* **DATA EXTRACT**
::::::::
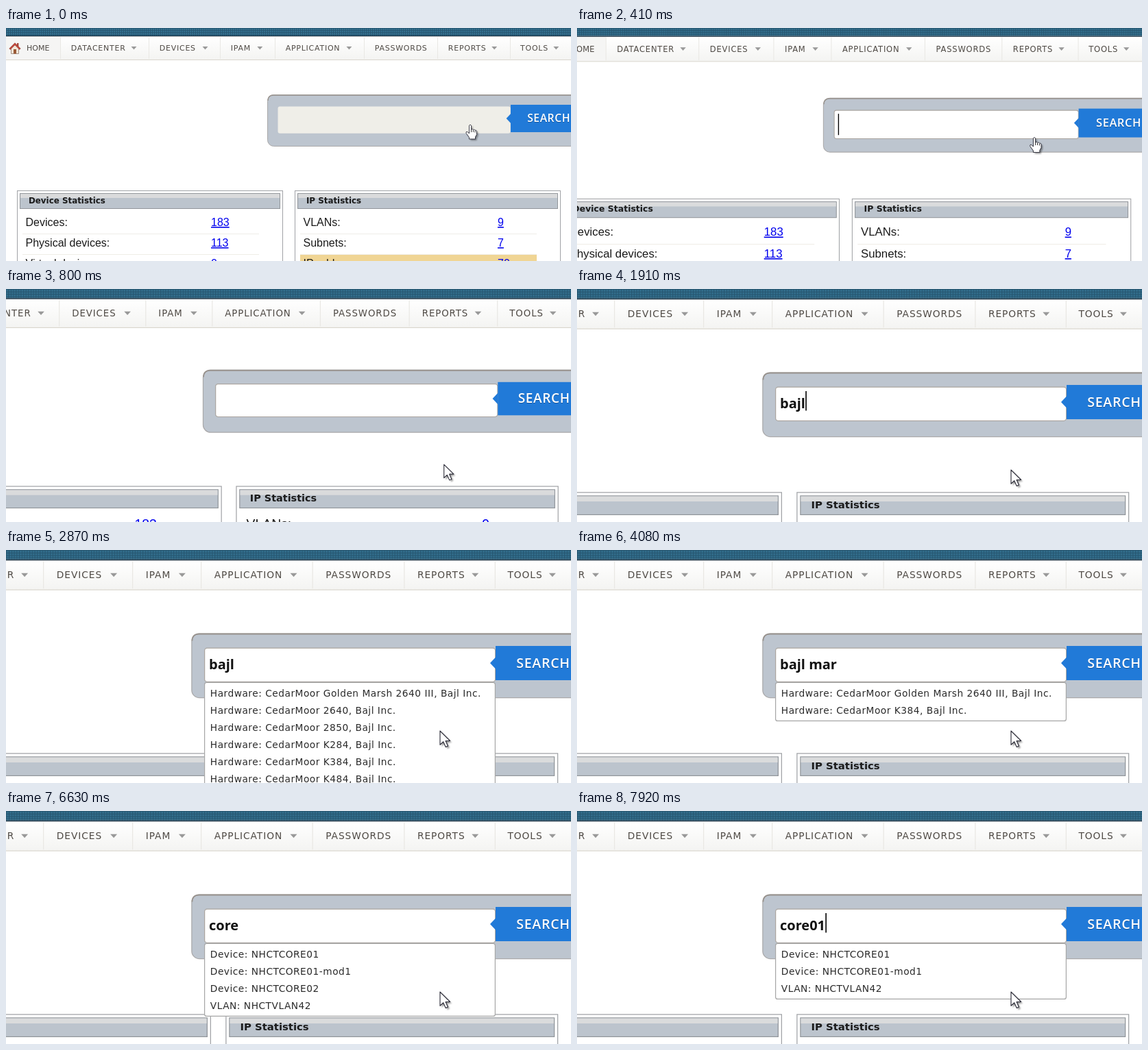
An HTML page for the animation above (8 s loop, 824 px wide and 340 px high).

```html
<!DOCTYPE html>
<html lang="en">
<head>
<meta charset="utf-8">
<title>Search box demo</title>
<style>
  html, body { margin: 0; width: 100%; height: 100%; overflow: hidden; background: #fff; }
  svg { display: block; width: 824px; height: 340px; }
  text { white-space: pre; font-kerning: none; }
  .nav { font: 11px "DejaVu Sans", sans-serif; letter-spacing: .75px; fill: #4f4a45; }
  .home { letter-spacing: .05px; }
  .title { font: bold 11.9px "DejaVu Sans", sans-serif; fill: #1b1b1b; }
  .row { font: 16px "Liberation Sans", sans-serif; fill: #1a1a1a; }
  .link { fill: #00e; text-decoration: underline; }
  .button { font: 600 15.7px "Open Sans", "Noto Sans", sans-serif; letter-spacing: .55px; fill: #fff; }
  .query { font: 700 20px "Noto Sans", "Open Sans", sans-serif; fill: #111; }
  .item { font: 13.75px "DejaVu Sans", sans-serif; letter-spacing: .5px; fill: #2b2b2b; }
  .shadow { filter: blur(.8px); }
</style>
</head>
<body>
<svg viewBox="0 0 824 340">
  <defs>
    <pattern id="weave" width="3" height="3" patternUnits="userSpaceOnUse">
      <rect width="3" height="3" fill="#33708f"/>
      <path d="M0 .5H3M.5 0V3" stroke="#265670" stroke-width=".9"/>
    </pattern>
    <linearGradient id="navFill" x2="0" y2="1">
      <stop offset="0" stop-color="#fff"/><stop offset="1" stop-color="#f4f4f2"/>
    </linearGradient>
  </defs>
  <g id="zoom">
    <g id="page"></g>
    <!-- laid out in settled, fully zoomed pixels -->
    <g transform="translate(164.8) scale(.8)">
      <text id="query" class="query" x="296" y="174"></text>
      <rect id="caret" y="149" width="1.6" fill="#000"/>
      <g id="menu"></g>
    </g>
    <g id="cursor" stroke-linejoin="round">
      <g id="hand"></g>
      <g id="arrow"></g>
    </g>
  </g>
</svg>
<script>
const LOOP = 8000, BLINK = 330, MAX_ZOOM = 1.25;
const byId = id => document.getElementById(id);
const [zoom, page, query, caret, menu, cursor, hand, arrow] =
  ['zoom', 'page', 'query', 'caret', 'menu', 'cursor', 'hand', 'arrow'].map(byId);

function add(parent, tag, attrs, content) {
  const el = document.createElementNS('http://www.w3.org/2000/svg', tag);
  for (const key in attrs) el.setAttribute(key, attrs[key]);
  if (content) el.textContent = content;
  parent.append(el);
  return el;
}
const rect = (x, y, width, height, fill, more) =>
  add(page, 'rect', { x, y, width, height, fill, ...more });
const path = (d, fill, more) => add(page, 'path', { d, fill, ...more });
const label = (x, y, cls, content) => add(page, 'text', { x, y, class: cls }, content);

function drawNav() {
  rect(0, 0, 830, 11, 'url(#weave)');
  rect(0, 12, 830, 34, 'url(#navFill)');
  rect(0, 12, 79, 34, '#f5f5f4');
  rect(0, 11, 830, 1.2, '#10283a');
  rect(0, 46, 830, 1, '#d9d6cd');
  for (const x of [79, 208, 312, 392, 522, 629, 735]) rect(x, 13, 1, 32, '#e9e8e4');

  path('M7.5 29V37.5H18.5V29L13 23.5Z', '#f1e6d8', { stroke: '#8f7a6c', 'stroke-width': .8 });
  rect(16, 22, 2.4, 5, '#a5483a');
  path('M4.8 30L13 21.8L21.2 30L19.8 31.4L13 24.8L6.2 31.4Z', '#c8473a', { stroke: '#8e3a30', 'stroke-width': .7 });
  rect(11, 31, 4, 6.5, '#9b5a36');

  label(30, 33, 'nav home', 'HOME');
  const items = [['DATACENTER', 94.8, 186.5], ['DEVICES', 223.8, 290.5], ['IPAM', 327.8, 370.3],
    ['APPLICATION', 407.7, 500.4], ['PASSWORDS', 537.8], ['REPORTS', 644.8, 712.2], ['TOOLS', 750, 802.3]];
  for (const [name, x, mark] of items) {
    label(x, 33, 'nav', name);
    if (mark) path(`M${mark - 4} 27h8l-4 4.4z`, '#999');
  }
}

function drawSearch() {
  rect(381.5, 97.5, 480, 75, '#bdc5cf', { rx: 9, stroke: '#aaa9aa' });
  path('M382 106Q382 98 390 98H830', 'none', { stroke: '#98928d', 'stroke-width': 1.4 });
  const field = rect(396.5, 114.4, 339.2, 39.4, '#efeee8', { rx: 3 });
  rect(736, 112, 100, 40, '#217ad8');
  path('M736.2 125L729.6 132L736.2 139Z', '#217ad8');
  label(760.2, 138, 'button', 'SEARCH').style.fill = '#14549c';
  label(760.2, 137.2, 'button', 'SEARCH');
  return field;
}

function drawPanel(x, title, rows, valueX, highlight) {
  rect(x + .5, 237.5, 387, 140, '#fff', { stroke: '#a0a2a6' });
  rect(x + 4.5, 241.5, 379, 22, '#bcc4cd', { stroke: '#92969b' });
  rect(x + 5, 242, 378, 6, '#dadbdc');
  label(x + 16.9, 255.7, 'title', title);
  rows.forEach(([name, value], i) => {
    const y = 289 + 30 * i;
    if (i === highlight) rect(x + 8, y - 18, 345, 30, '#f0d594');
    else rect(x + 8, y + 11, 345, 1, '#efede7');
    label(x + 12.5, y, 'row', name);
    label(valueX, y, 'row link', value);
  });
}

function drawCursors() {
  const shapes = [
    [arrow, 'M0 0V16.2L3.8 12.6L6.6 18.8L9.2 17.6L6.5 11.6H11.7Z'],
    [hand, 'M-1.5 1.2Q0 -1 1.5 1.2V7Q3 5.8 4.3 7.4Q6 6.4 7 8.2Q9.2 7.6 9.5 10V14.5L7.5 18V21H-1.5V18.6L-6 12.4Q-6.4 9.6 -4 10.4L-1.5 13Z']
  ];
  for (const [group, d] of shapes) {
    add(group, 'path', { d, class: 'shadow', opacity: .4, transform: 'translate(2 2)' });
    add(group, 'path', { d, fill: '#fff', stroke: '#2c2c38', 'stroke-width': .9 });
  }
  add(hand, 'path', { d: 'M1.5 7V11M4.3 8V11M7 9V11.5', stroke: '#222', 'stroke-width': .9 });
}

drawNav();
const field = drawSearch();
drawPanel(16, 'Device Statistics',
  [['Devices:', '183'], ['Physical devices:', '113'], ['Virtual devices:', '0']], 299);
drawPanel(421, 'IP Statistics',
  [['VLANs:', '9'], ['Subnets:', '7'], ['IP addresses:', '70']], 717, 2);
drawCursors();

// Each entry restarts the caret blink.
const typing = [
  [260, ''], [1350, 'b'], [1550, 'ba'], [1780, 'baj'], [1910, 'bajl'], [2540, 'bajl'],
  [3230, 'bajl '], [3490, 'bajl m'], [3620, 'bajl ma'], [3750, 'bajl mar'], [5200, 'bajl ma'],
  [5530, 'bajl m'], [5560, 'bajl'], [5590, 'baj'], [5620, 'b'], [5650, ''],
  [5880, 'c'], [6110, 'co'], [6180, 'cor'], [6300, 'core'], [6930, 'core'],
  [7130, 'core0'], [7260, 'core01']
];
const model = name => `Hardware: CedarMoor ${name}, Bajl Inc.`;
const marsh = model('Golden Marsh 2640 III'), k384 = model('K384');
const core = ['Device: NHCTCORE01', 'Device: NHCTCORE01-mod1'], vlan = 'VLAN: NHCTVLAN42';
const menus = [
  [0, []],
  [2210, [marsh, model('2640'), model('2850'), model('K284'), k384, model('K484')]],
  [4080, [marsh, k384]],
  [6240, []],
  [6600, [...core, 'Device: NHCTCORE02', vlan]],
  [7560, [...core, vlan]]
];
const cursorPath = [[320, 677, 141], [560, 670.3, 170], [740, 671.2, 211.2]];

const latest = (list, t) => list.findLast(([start]) => start <= t);
const clamp = v => Math.min(1, Math.max(0, v));

function cursorAt(t) {
  const next = cursorPath.findIndex(([time]) => time > t);
  if (next === 0) return cursorPath[0].slice(1);
  if (next < 0) return cursorPath.at(-1).slice(1);
  const [t0, x0, y0] = cursorPath[next - 1], [t1, x1, y1] = cursorPath[next];
  const p = (t - t0) / (t1 - t0);
  return [x0 + (x1 - x0) * p, y0 + (y1 - y0) * p];
}

let shownMenu;
function showMenu(items) {
  if (items === shownMenu) return;
  shownMenu = items;
  menu.replaceChildren();
  if (!items.length) return;
  add(menu, 'rect', { x: 289.6, y: 193.4, width: 423.8, height: 6 + 25 * items.length,
    rx: 3, fill: '#fff', stroke: '#a6a6a6', 'stroke-width': 1.2 });
  items.forEach((item, i) => add(menu, 'text', { x: 297.8, y: 214 + 25 * i, class: 'item' }, item));
}

function render(t) {
  const step = Math.floor((t - 260) / 30);
  const scale = 1 + (MAX_ZOOM - 1) * clamp((step - 1) / 20);
  zoom.setAttribute('transform', `translate(${824 * (1 - scale)}) scale(${scale})`);

  const entry = latest(typing, t);
  field.setAttribute('fill', entry ? '#fff' : '#efeee8');
  field.setAttribute('stroke', entry ? '#aaa5a0' : 'none');
  const typed = entry ? entry[1] : '';
  if (query.textContent !== typed) query.textContent = typed;
  const lit = entry && Math.floor((t - entry[0]) / BLINK) % 2 === 0;
  caret.setAttribute('visibility', lit ? 'visible' : 'hidden');
  caret.setAttribute('x', 296.3 + (typed ? query.getComputedTextLength() : 0));
  caret.setAttribute('height', t < 1350 ? 37 : 28.5);

  showMenu(latest(menus, t)[1]);

  const steppedTime = step < 0 ? 0 : 260 + step * 30;
  const [x, y] = cursorAt(steppedTime);
  cursor.setAttribute('transform', `translate(${x} ${y})`);
  hand.setAttribute('visibility', y < 152 ? 'visible' : 'hidden');
  arrow.setAttribute('visibility', y < 152 ? 'hidden' : 'visible');
}

function tick() {
  render(performance.now() % LOOP);
  requestAnimationFrame(tick);
}
tick();
</script>
</body>
</html>
```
::::::::
Gather all lines with the string "next" from the data.

* **WRITTEN SOLUTION**
  const next = cursorPath.findIndex(([time]) => time > t);
  if (next === 0) return cursorPath[0].slice(1);
  if (next < 0) return cursorPath.at(-1).slice(1);
  const [t0, x0, y0] = cursorPath[next - 1], [t1, x1, y1] = cursorPath[next];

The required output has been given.